EXERCISE OBJECTIVE: Identify, in the records below, every line where the string "root" appears, and copy each such line.

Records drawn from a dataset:
"""
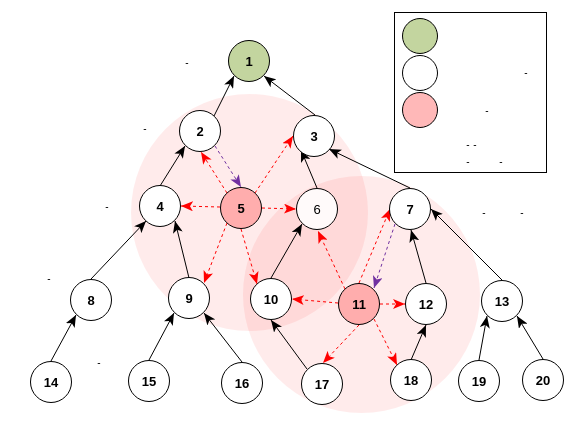
<!DOCTYPE html>
<html lang="en">
<head>
<meta charset="utf-8">
<title>Tree diagram</title>
<style>
:root {
  --ink: #000;
  --paper: #fff;
  --root: #c3d59f;
  --active: #ffadad;
  --active-key: #ffb8b8;
  --range: rgba(255, 0, 0, .08);
  --message: #f00;
  --reply: #7030a0;
}
* { box-sizing: border-box; }
html, body { margin: 0; overflow: hidden; background: var(--paper); }
.diagram {
  position: relative;
  width: 576px;
  height: 427px;
  overflow: hidden;
  background: var(--paper);
  color: var(--ink);
  font-family: "Liberation Sans", Arial, sans-serif;
}
.edges { position: absolute; inset: 0; display: block; }
.range { fill: var(--range); }
.link { fill: none; stroke: var(--ink); marker-end: url(#tip-link); }
.message { fill: none; stroke: var(--message); stroke-dasharray: 3 3; marker-end: url(#tip-message); }
.reply { fill: none; stroke: var(--reply); stroke-dasharray: 3 3; marker-end: url(#tip-reply); }
.node {
  position: absolute;
  left: var(--x);
  top: var(--y);
  width: 42px;
  height: 42px;
  margin: -21px 0 0 -21px;
  display: flex;
  align-items: center;
  justify-content: center;
  border: 1px solid var(--ink);
  border-radius: 50%;
  background: var(--paper);
  font-size: 13px;
  font-weight: 700;
  line-height: 15px;
}
.node.root { background: var(--root); }
.node.active { background: var(--active); }
.node.shared { background: #fffafa; font-weight: 400; }
.legend {
  position: absolute;
  left: 394px;
  top: 12px;
  width: 153px;
  height: 161px;
  padding: 5px 7px;
  display: flex;
  flex-direction: column;
  gap: 1px;
  border: 1px solid var(--ink);
  background: var(--paper);
}
.key { width: 36px; height: 36px; border: 1px solid var(--ink); border-radius: 50%; background: var(--paper); }
.key.root { background: var(--root); }
.key.active { background: var(--active-key); }
.dash {
  position: absolute;
  left: var(--x);
  top: var(--y);
  transform: translate(-50%, -50%);
  font-size: 10px;
  line-height: 10px;
}
</style>
</head>
<body>
<main class="diagram">
  <svg class="edges" width="576" height="427" viewBox="0 0 576 427" aria-hidden="true">
    <defs>
      <path id="tip" d="M12 5L0 0L3 5L0 10Z"/>
      <marker id="tip-link" markerUnits="userSpaceOnUse" markerWidth="12" markerHeight="10" refX="12" refY="5" orient="auto"><use href="#tip" fill="#000"/></marker>
      <marker id="tip-message" markerUnits="userSpaceOnUse" markerWidth="12" markerHeight="10" refX="12" refY="5" orient="auto"><use href="#tip" fill="#f00"/></marker>
      <marker id="tip-reply" markerUnits="userSpaceOnUse" markerWidth="12" markerHeight="10" refX="12" refY="5" orient="auto"><use href="#tip" fill="#7030a0"/></marker>
    </defs>
    <g class="ranges">
      <circle class="range" cx="249.5" cy="212.5" r="118.5"/>
      <circle class="range" cx="361.5" cy="294.5" r="118.5"/>
    </g>
    <g class="links">
      <path class="link" d="M214 116L234 76"/>
      <path class="link" d="M315 115L264 76"/>
      <path class="link" d="M160 186L185 146"/>
      <path class="link" d="M317 188L301 150"/>
      <path class="link" d="M410 188L329 149"/>
      <path class="link" d="M91 279L146 221"/>
      <path class="link" d="M189 278L175 221"/>
      <path class="link" d="M271 278L302 224"/>
      <path class="link" d="M426 283L411 230"/>
      <path class="link" d="M502 280L431 209"/>
      <path class="link" d="M51 361L76 315"/>
      <path class="link" d="M149 360L174 313"/>
      <path class="link" d="M242 362L204 313"/>
      <path class="link" d="M307 369L271 320"/>
      <path class="link" d="M411 360L426 325"/>
      <path class="link" d="M479 360L487 316"/>
      <path class="link" d="M543 359L517 316"/>
    </g>
    <g class="messages">
      <path class="message" d="M227 193L201 152"/>
      <path class="message" d="M255 193L293 136"/>
      <path class="message" d="M220 207L181 206"/>
      <path class="message" d="M262 208L296 209"/>
      <path class="message" d="M227 223L204 283"/>
      <path class="message" d="M241 229L257 284"/>
      <path class="message" d="M345 289L318 231"/>
      <path class="message" d="M359 283L390 209"/>
      <path class="message" d="M338 303L292 299"/>
      <path class="message" d="M380 304L405 304"/>
      <path class="message" d="M359 325L323 363"/>
      <path class="message" d="M374 319L397 365"/>
    </g>
    <g class="replies">
      <path class="reply" d="M215 146L241 187"/>
      <path class="reply" d="M395 224L374 288"/>
    </g>
  </svg>

  <div class="node root" style="--x:249px;--y:61px">1</div>
  <div class="node" style="--x:200px;--y:131px">2</div>
  <div class="node" style="--x:314px;--y:136px">3</div>
  <div class="node" style="--x:160px;--y:206px">4</div>
  <div class="node active" style="--x:241px;--y:208px">5</div>
  <div class="node shared" style="--x:317px;--y:209px">6</div>
  <div class="node" style="--x:410px;--y:209px">7</div>
  <div class="node" style="--x:91px;--y:300px">8</div>
  <div class="node" style="--x:189px;--y:298px">9</div>
  <div class="node" style="--x:271px;--y:299px">10</div>
  <div class="node active" style="--x:359px;--y:304px">11</div>
  <div class="node" style="--x:426px;--y:304px">12</div>
  <div class="node" style="--x:502px;--y:301px">13</div>
  <div class="node" style="--x:51px;--y:382px">14</div>
  <div class="node" style="--x:149px;--y:381px">15</div>
  <div class="node" style="--x:242px;--y:383px">16</div>
  <div class="node" style="--x:322px;--y:384px">17</div>
  <div class="node" style="--x:411px;--y:380px">18</div>
  <div class="node" style="--x:479px;--y:381px">19</div>
  <div class="node" style="--x:543px;--y:380px">20</div>

  <aside class="legend">
    <span class="key root"></span>
    <span class="key"></span>
    <span class="key active"></span>
  </aside>

  <span class="dash" style="--x:526px;--y:73px">-</span>
  <span class="dash" style="--x:487px;--y:111px">-</span>
  <span class="dash" style="--x:468px;--y:145px">-</span>
  <span class="dash" style="--x:475px;--y:145px">-</span>
  <span class="dash" style="--x:468px;--y:162px">-</span>
  <span class="dash" style="--x:501px;--y:162px">-</span>
  <span class="dash" style="--x:187px;--y:63px">-</span>
  <span class="dash" style="--x:145px;--y:129px">-</span>
  <span class="dash" style="--x:107px;--y:207px">-</span>
  <span class="dash" style="--x:49px;--y:279px">-</span>
  <span class="dash" style="--x:99px;--y:363px">-</span>
  <span class="dash" style="--x:484px;--y:213px">-</span>
  <span class="dash" style="--x:522px;--y:213px">-</span>
</main>
</body>
</html>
"""
OUTPUT OF THE EXERCISE:
:root {
  --root: #c3d59f;
.node.root { background: var(--root); }
.key.root { background: var(--root); }
  <div class="node root" style="--x:249px;--y:61px">1</div>
    <span class="key root"></span>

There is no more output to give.